This led to the team deciding to create a full video production and, with such a vast array of content to cover, they opted to create a five-part series, with each video focusing on a different subject. These include: an introduction to xR Studios; trends to watch out for in the broadcast sector; robotic camera systems; new workflows for video production; and an introduction to Panasonic’s Smart Live Production concept.

Although each episode covers a different subject matter, all five of them are centred around recurring themes – the usage of virtual studios, automated production, and the transition to IP. “We picked these themes because they are current market trends, all of which have been accelerated as a result of the impact from social distancing measures implemented globally. They also match with the concept of our Smart Live Production portfolio,” commented Krier.

From the beginning, Krier commented that to truly demonstrate the end-to-end solution that the company offered, it only made sense to partner with companies that already had studios up and running that were powered with Panasonic technology. “This led us to collaborate with Creative Technology, which are readily using our system cameras and PTZ cameras, and also had Kairos – our next-generation IP-based video processing platform – already installed within its xR studio,” stated Krier. “The same went for CustomProject, which makes use of the AW-UE150 4K PTZ camera and the Tuning rail system installed in its studio.” 

Having worked with Panasonic for a long time, Creative Technology’s Head of Vision and Integrated Networks, Sid Lobb was keen to praise the company’s latest product releases. “We were given the opportunity by Panasonic to start some beta testing of Kairos prior to its release,” he commented.

Lobb recalled the “fortuitous” timing of having the Kairos due to the increase in virtual events that arrived in March. “The removal of the hardware limitations that Kairos brings, particularly in the number of PIPs and native IP inputs, enabled us to facilitate Zoom-style gallery calls within a Broadcast environment for one show, and turn around very quickly to mix a more traditional show but within an xR studio – flexibility that would have been extremely difficult for a traditional vision mixer,” he added. “We really value our relationship with Panasonic and their reaching out to us at that time was key in helping us develop our strategy for dealing with the impact of COVID-19.”

Krier revealed that the recent surge in interest in virtual events “hasn’t really changed” Panasonic’s marketing plan. “This trend was already detected, and we’ve been working on solutions for virtual studios for a long time.” He added that this trend had very much been built into the fabric of Panasonic’s wider product portfolio so as to work seamlessly with PTZ and system cameras, robotic solutions, tracking systems and now Kairos, the company’s IT/IP video processing platform.

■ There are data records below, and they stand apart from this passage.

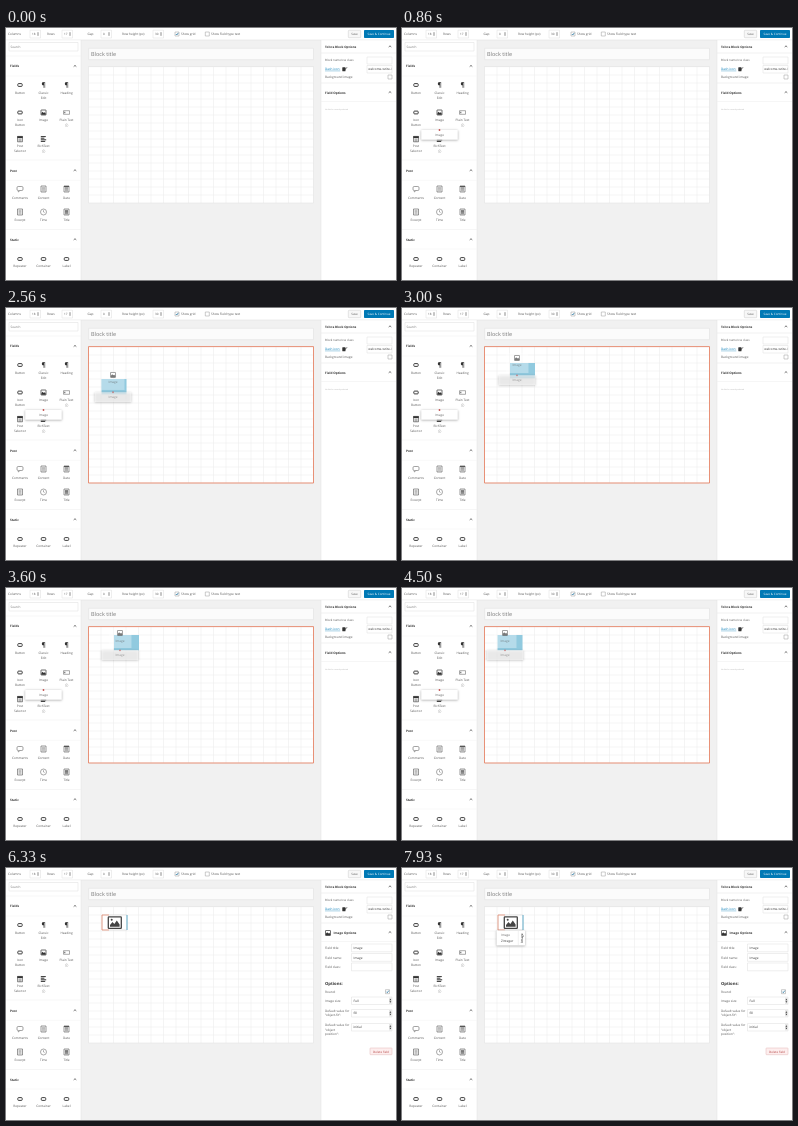
These frames come from a looping animation (390x252 px, 8 s). An HTML page with a canvas:

```html
<!DOCTYPE html>
<html lang="en">
<head>
<meta charset="utf-8">
<title>Block editor</title>
<style>
html, body { margin: 0; width: 100%; height: 100%; overflow: hidden; background: #f1f1f1; }
canvas { display: block; width: 390px; height: 252px; }
</style>
</head>
<body>
<canvas id="stage"></canvas>
<script>
const W = 390, H = 252, LOOP = 8000;
const canvas = document.getElementById('stage');
const ctx = canvas.getContext('2d');
const dpr = Math.max(1, window.devicePixelRatio || 1);
canvas.width = W * dpr;
canvas.height = H * dpr;

const INK = '#333', SOFT = '#555', LINE = '#e2e2e2', BLUE = '#0079b5', RED = '#e8876a';
const GRID = { x: 82.5, y: 39, w: 12.5, h: 8, cols: 18, rows: 17 };
const gridW = GRID.w * GRID.cols, gridH = GRID.h * GRID.rows;

const clamp = (v, a = 0, b = 1) => Math.min(b, Math.max(a, v));
const ease = p => p * p * (3 - 2 * p);
const ramp = (t, a, b) => ease(clamp((t - a) / (b - a)));

function rect(x, y, w, h, fill, stroke, lw = 0.5, r = 0) {
  ctx.beginPath();
  if (r) ctx.roundRect(x, y, w, h, r); else ctx.rect(x, y, w, h);
  if (fill) { ctx.fillStyle = fill; ctx.fill(); }
  if (stroke) { ctx.strokeStyle = stroke; ctx.lineWidth = lw; ctx.stroke(); }
}
function path(points, stroke, lw = 0.5, fill) {
  ctx.beginPath();
  points.forEach(([x, y], i) => i ? ctx.lineTo(x, y) : ctx.moveTo(x, y));
  if (fill) { ctx.fillStyle = fill; ctx.fill(); }
  if (stroke) { ctx.strokeStyle = stroke; ctx.lineWidth = lw; ctx.stroke(); }
}
const hline = (x1, x2, y, color = LINE, lw = 0.5) => path([[x1, y], [x2, y]], color, lw);
function text(s, x, y, { size = 3.15, weight = 400, color = SOFT, align = 'left' } = {}) {
  ctx.font = `${weight} ${size}px "Open Sans", "Noto Sans", sans-serif`;
  ctx.textAlign = align;
  ctx.fillStyle = color;
  ctx.fillText(s, x, y);
}
function faded(alpha, draw) {
  if (alpha <= 0) return;
  ctx.save();
  ctx.globalAlpha *= alpha;
  draw();
  ctx.restore();
}
function check(x, y, on) {
  rect(x, y, 4, 4, '#fff', '#999', 0.5);
  if (on) path([[x + 0.8, y + 2], [x + 1.8, y + 3], [x + 3.3, y + 0.9]], '#1e6f9b', 0.75);
}
const chevron = (x, y) => path([[x - 1.3, y + 0.6], [x, y - 0.6], [x + 1.3, y + 0.6]], INK, 0.7);
const input = (x, y, w, h) => rect(x, y, w, h, '#fff', '#dcdcdc', 0.5);
function select(y, value) {
  input(345.5, y, 40.5, 7.5);
  text(value, 347.5, y + 4.8, { color: INK });
  rect(383, y + 0.5, 2.7, 6.5, '#e6e6e6');
  path([[383.5, y + 3.2], [385.3, y + 3.2], [384.4, y + 1.8]], null, 0, INK);
  path([[383.5, y + 4.3], [385.3, y + 4.3], [384.4, y + 5.7]], null, 0, INK);
}

function page(x, y, lines, lw) {
  rect(x - 2.5, y - 3, 5, 6, '#fff', SOFT, 0.6);
  for (let i = 0; i < lines; i++) hline(x - 1.5, x + 1.5, y - 1.6 + i * 3.4 / (lines - 1), SOFT, lw);
}
const icons = {
  pill(x, y) { rect(x - 2.2, y - 1.4, 4.4, 2.8, '#fff', INK, 0.95, 0.8); },
  para(x, y) { text('¶', x, y + 2.1, { size: 6.4, weight: 700, color: INK, align: 'center' }); },
  image(x, y) {
    rect(x - 2.5, y - 2.5, 5, 5, '#fff', INK, 0.7, 0.3);
    path([[x - 2.2, y + 2.2], [x - 2, y + 0.6], [x - 0.8, y - 0.7], [x + 0.3, y + 0.4], [x + 1.2, y - 0.3], [x + 2.2, y + 0.9], [x + 2.2, y + 2.2]], null, 0, INK);
  },
  field(x, y) { rect(x - 3, y - 1.8, 6, 3.6, '#fff', SOFT, 0.5); hline(x - 2.2, x - 1.2, y, SOFT, 1.4); },
  picker(x, y) {
    rect(x - 2.7, y - 2.8, 5.4, 1.9, INK);
    rect(x - 2.5, y - 2.6, 5, 5.4, null, INK, 0.55);
    for (let i = 0; i < 3; i++) hline(x - 1.6, x + 1.6, y + 0.1 + i, INK, 0.4);
  },
  rich(x, y) {
    [5, 3.6, 5.4, 4.4].forEach((w, i) => hline(x - 2.7, x - 2.7 + w, y - 2.4 + i * 1.6, INK, 1));
  },
  comment(x, y) {
    rect(x - 3, y - 2.5, 6, 4, '#fff', SOFT, 0.55, 1.2);
    path([[x - 1.7, y + 1.5], [x - 1.7, y + 3], [x, y + 1.5]], SOFT, 0.5, '#fff');
  },
  content(x, y) { page(x, y, 4, 0.4); },
  date(x, y) { page(x, y, 4, 0.55); hline(x - 2.5, x + 2.5, y - 2.5, SOFT, 1.1); },
  title(x, y) { page(x, y, 4, 0.8); },
  clock(x, y) {
    ctx.beginPath();
    ctx.arc(x, y, 3, 0, 7);
    ctx.strokeStyle = SOFT; ctx.lineWidth = 0.5; ctx.stroke();
    path([[x, y - 1.8], [x, y], [x + 1.1, y + 0.6]], SOFT, 0.45);
  }
};
const COLS = [14, 37.5, 60.5];
const TILES = [
  [57, 66.2, [['pill', 'Button'], ['para', 'Classic', 'Edit'], ['para', 'Heading']]],
  [84.5, 93, [['pill', 'Icon', 'Button'], ['image', 'Image'], ['field', 'Plain Text', 'ⓘ']]],
  [111, 119.3, [['picker', 'Post', 'Selector'], ['rich', 'RichText', 'ⓘ']]],
  [161, 170.7, [['comment', 'Comments'], ['content', 'Content'], ['date', 'Date']]],
  [184, 192.7, [['content', 'Excerpt'], ['clock', 'Time'], ['title', 'Title']]],
  [231, 239.3, [['pill', 'Repeater'], ['pill', 'Container'], ['pill', 'Label']]]
];

function topBar() {
  rect(0, 0, W, 12, '#fff');
  hline(0, W, 12, '#d8d8d8');
  [['Columns', 2, 24, '18'], ['Rows', 41, 56, '17'], ['Gap', 81.5, 95, '0'], ['Row height (px)', 116, 147, '30']]
    .forEach(([label, x, ix, value]) => {
      text(label, x, 7.2);
      input(ix, 2.2, 10.5, 7.8);
      text(value, ix + 2, 7, { size: 3 });
      path([[ix + 7, 5.5], [ix + 9, 5.5], [ix + 8, 4]], null, 0, '#777');
      path([[ix + 7, 6.5], [ix + 9, 6.5], [ix + 8, 8]], null, 0, '#777');
    });
  check(169, 4, true);
  text('Show grid', 175, 7.2);
  check(199.3, 4, false);
  text('Show Field type text', 205, 7.2);
  rect(342.3, 2.3, 12.4, 7.4, '#f7f7f7', '#ccc', 0.5, 0.7);
  text('Save', 348.5, 7, { size: 3, align: 'center' });
  rect(358, 2, 30, 8, BLUE, null, 0, 0.7);
  text('Save & Continue', 373, 7.1, { size: 3, color: '#fff', align: 'center' });
}

function sidebar() {
  rect(0, 12.3, 75, H, '#fff');
  path([[75, 12], [75, H]], LINE);
  input(3, 14.5, 69, 8.5);
  text('Search', 4.5, 20, { color: '#777' });
  [28, 132, 201.5].forEach(y => hline(0, 75, y, '#ececec'));
  [['Fields', 38], ['Post', 142.3], ['Static', 211.3]].forEach(([s, y]) => {
    text(s, 4, y + 1.3, { weight: 700, color: INK });
    chevron(69, y);
  });
  [48, 152.3, 221].forEach(y => hline(0, 75, y, '#f1f1f1'));
  for (const [iy, ly, row] of TILES) {
    row.forEach(([icon, ...label], i) => {
      icons[icon](COLS[i], iy);
      label.forEach((s, n) => text(s, COLS[i], ly + n * 4.9, { align: 'center' }));
    });
  }
}

function optionsPanel(selected) {
  rect(315, 12.3, 75, H, '#fff');
  path([[315, 12], [315, H]], LINE);
  const bold = { weight: 700, color: INK, size: 3.05 };
  text('Tolvra Block Options', 319, 19.7, bold);
  chevron(384, 18.4);
  hline(315, W, 25);
  text('Block name/css class', 319, 33, { size: 2.95 });
  input(361, 29, 25, 7);
  text('Dash icon:', 319, 42.2, { color: BLUE });
  hline(319, 334.3, 42.9, BLUE, 0.35);
  rect(336.3, 39.2, 3.2, 4, INK, null, 0, 0.5);
  path([[338, 42.5], [341, 39.3]], INK, 0.8);
  input(361, 37.5, 25, 7.5);
  ctx.save();
  ctx.beginPath(); ctx.rect(361, 37.5, 24.4, 8); ctx.clip();
  text('welcome-write-blog', 362.3, 42.3, { color: INK });
  ctx.restore();
  text('Background image:', 319, 50.2);
  check(382, 47, false);
  hline(315, W, 55);
  chevron(384, 64.2);
  hline(315, W, 73.5, '#ececec');
  if (!selected) {
    text('Field Options', 319, 65.5, { ...bold, size: 3.15 });
    text('No field is currently selected', 319, 81.8, { size: 1.75, color: '#aaa' });
    return;
  }
  icons.image(322, 65);
  text('Image Options', 327.5, 66.2, { ...bold, size: 3.15 });
  [['Field title:', 'Image'], ['Field name:', 'Image'], ['Field class:', '']].forEach(([s, v], i) => {
    const y = 76 + i * 9.5;
    text(s, 319, y + 5);
    input(345.5, y, 40.5, 7.8);
    text(v, 347.5, y + 5, { color: INK });
  });
  text('Options:', 319, 116.6, { weight: 700, color: INK, size: 4.2 });
  text('Round:', 319, 125);
  check(379.5, 121.7, true);
  text('Image size:', 319, 133.8);
  select(129, 'Full');
  text('Default value for', 319, 143.6);
  text('"object-fit":', 319, 148.4);
  select(141.5, 'fill');
  text('Default value for', 319, 157.8);
  text('"object', 319, 162.6);
  text('position":', 319, 167.4);
  select(155.5, 'initial');
  rect(364, 180, 22, 6.7, '#fdeeee', '#e3b5b5', 0.5, 0.6);
  text('Delete field', 375, 184.5, { size: 3, color: '#b34141', align: 'center' });
}

function board(active) {
  rect(82.7, 20.3, 224.8, 11.4, '#fbfbfb', '#ddd');
  text('Block title', 85, 28, { size: 5.5, color: '#777' });
  rect(GRID.x, GRID.y, gridW, gridH, '#fff');
  for (let i = 1; i < GRID.cols; i++) {
    const x = GRID.x + i * GRID.w;
    path([[x, GRID.y], [x, GRID.y + gridH]], '#e9e9e9', 0.5);
  }
  for (let i = 1; i < GRID.rows; i++) hline(GRID.x, GRID.x + gridW, GRID.y + i * GRID.h, '#e9e9e9');
  rect(GRID.x, GRID.y - 0.4, gridW, gridH + 0.4, null, '#dedede');
  faded(active, () => rect(GRID.x, GRID.y - 0.4, gridW, gridH + 0.4, null, RED, 0.9));
}

function card(x, y, label) {
  ctx.save();
  ctx.shadowColor = 'rgba(0,0,0,.38)';
  ctx.shadowBlur = 2.4 * dpr;
  ctx.shadowOffsetY = 0.5 * dpr;
  rect(x - 18.3, y, 36.6, 9.8, '#fff', null, 0, 0.4);
  ctx.restore();
  ctx.beginPath();
  ctx.arc(x, y, 0.9, 0, 7);
  ctx.fillStyle = '#c4504f';
  ctx.fill();
  text(label, x, y + 5.9, { align: 'center', color: '#666' });
}

// Drag path: time, icon x, icon y
const DRAG = [
  [1960, 53, 84.5], [2230, 89, 79], [2560, 107, 67], [2760, 111.5, 59.5],
  [3000, 115, 50], [3600, 114, 45], [4130, 103, 45], [4510, 103, 45]
];
function dragAt(t) {
  if (t < DRAG[0][0] || t > 4510) return null;
  const i = Math.max(1, DRAG.findIndex(k => t <= k[0]));
  const [t0, x0, y0] = DRAG[i - 1], [t1, x1, y1] = DRAG[i];
  const p = (t - t0) / (t1 - t0);
  return { x: x0 + (x1 - x0) * p, y: y0 + (y1 - y0) * p };
}

function dragged({ x, y }) {
  if (x >= GRID.x) {
    const col = Math.floor((x - GRID.x) / GRID.w);
    const row = Math.floor((y + 6 - GRID.y) / GRID.h);
    rect(GRID.x + col * GRID.w + 0.5, GRID.y + row * GRID.h, GRID.w * 2, GRID.h * 2 - 0.6, '#91cadf');
  }
  faded(0.32, () => rect(x - 11.5, y - 5, 23, 20, '#fff'));
  faded(0.65, () => {
    icons.image(x, y);
    text('Image', x, y + 8.5, { align: 'center' });
    card(x, y + 17.3, 'Image');
  });
}

function placedField(t) {
  const x = 96, y = 47, w = 25, h = 15;
  faded(ramp(t, 4510, 4760), () => {
    rect(x, y, w, h, '#fff', '#c8c8c8');
    rect(102.3, 48.9, 13, 11.4, '#fff', '#444', 1.3, 0.6);
    path([[104, 58.7], [104, 57], [106.5, 54], [108.3, 56], [110.8, 52.5], [113.6, 56.6], [113.6, 58.7]], null, 0, '#444');
    ctx.beginPath();
    ctx.arc(105.7, 51.8, 1, 0, 7);
    ctx.fill();
  });
  faded(ramp(t, 5270, 5430), () => path([[x + w, y], [x + w, y + h]], '#55a9c9', 0.9));
  faded(ramp(t, 5870, 5960), () => {
    path([[x + 7, y], [x, y], [x, y + h], [x + 7, y + h]], RED, 0.7);
  });
}

function fieldMenu(alpha) {
  faded(alpha, () => {
    ctx.translate(0, 4 * (1 - alpha));
    ctx.save();
    ctx.shadowColor = 'rgba(0,0,0,.38)';
    ctx.shadowBlur = 2.4 * dpr;
    ctx.shadowOffsetY = 0.5 * dpr;
    rect(94.5, 62.5, 28.5, 15, '#fff', null, 0, 0.4);
    ctx.restore();
    text('Image', 99, 67.8, { color: '#666' });
    text('ZInteger', 99, 74.4, { color: INK });
    path([[116.3, 63], [116.3, 77]], LINE);
    ctx.translate(120.7, 70);
    ctx.rotate(-Math.PI / 2);
    text('Image', 0, 0, { weight: 600, color: INK, align: 'center' });
  });
}

function render(t) {
  ctx.setTransform(dpr, 0, 0, dpr, 0, 0);
  ctx.textRendering = 'geometricPrecision';
  rect(0, 0, W, H, '#f1f1f1');
  topBar();
  sidebar();
  optionsPanel(t > 4510);
  board(ramp(t, 2235, 2420) * (1 - ramp(t, 4510, 4760)));

  const brush = 0.35 * ramp(t, 500, 640) * (1 - ramp(t, 660, 800));
  faded(brush, () => card(14, 102 + 4 * (1 - brush), 'Icon Button'));
  const tip = ramp(t, 560, 860) * (1 - ramp(t, 4870, 5130));
  faded(tip, () => card(37.5, 102 + 4 * (1 - tip), 'Image'));

  const drag = dragAt(t);
  if (drag) dragged(drag);
  placedField(t);
  fieldMenu(ramp(t, 4870, 5130) * (1 - ramp(t, 6100, 6330)) + ramp(t, 7500, 7930));
}

const start = performance.now();
function tick() {
  render((performance.now() - start) % LOOP);
  requestAnimationFrame(tick);
}
tick();
</script>
</body>
</html>
```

“One point that is also important to mention is that the solutions that Panasonic offers to the market have to be affordable and simple to use,” he mused. “Production budgets are tighter, so providing high-quality and high-value technology is important, but it has to fit into today’s budget requirements. Our PTZ and robotic systems offer the best value for the money, allowing customers to get much more camera angles than before.”

Krier concluded by giving his final thoughts on how he believed the interest in virtual events will manifest as we move into 2021. “We believe that going forward we’ll see a hybrid of both physical and virtual events,” he stated. “Virtual cannot replace some live events but provide an opportunity to watch content on demand easily. It also gives opportunity for a potential global rather than national audience, and so we definitely expect them to stay in 2021.” The entire series of videos is still available to watch online here.

This article originally appeared in issue #257 of TPi, which you can read here.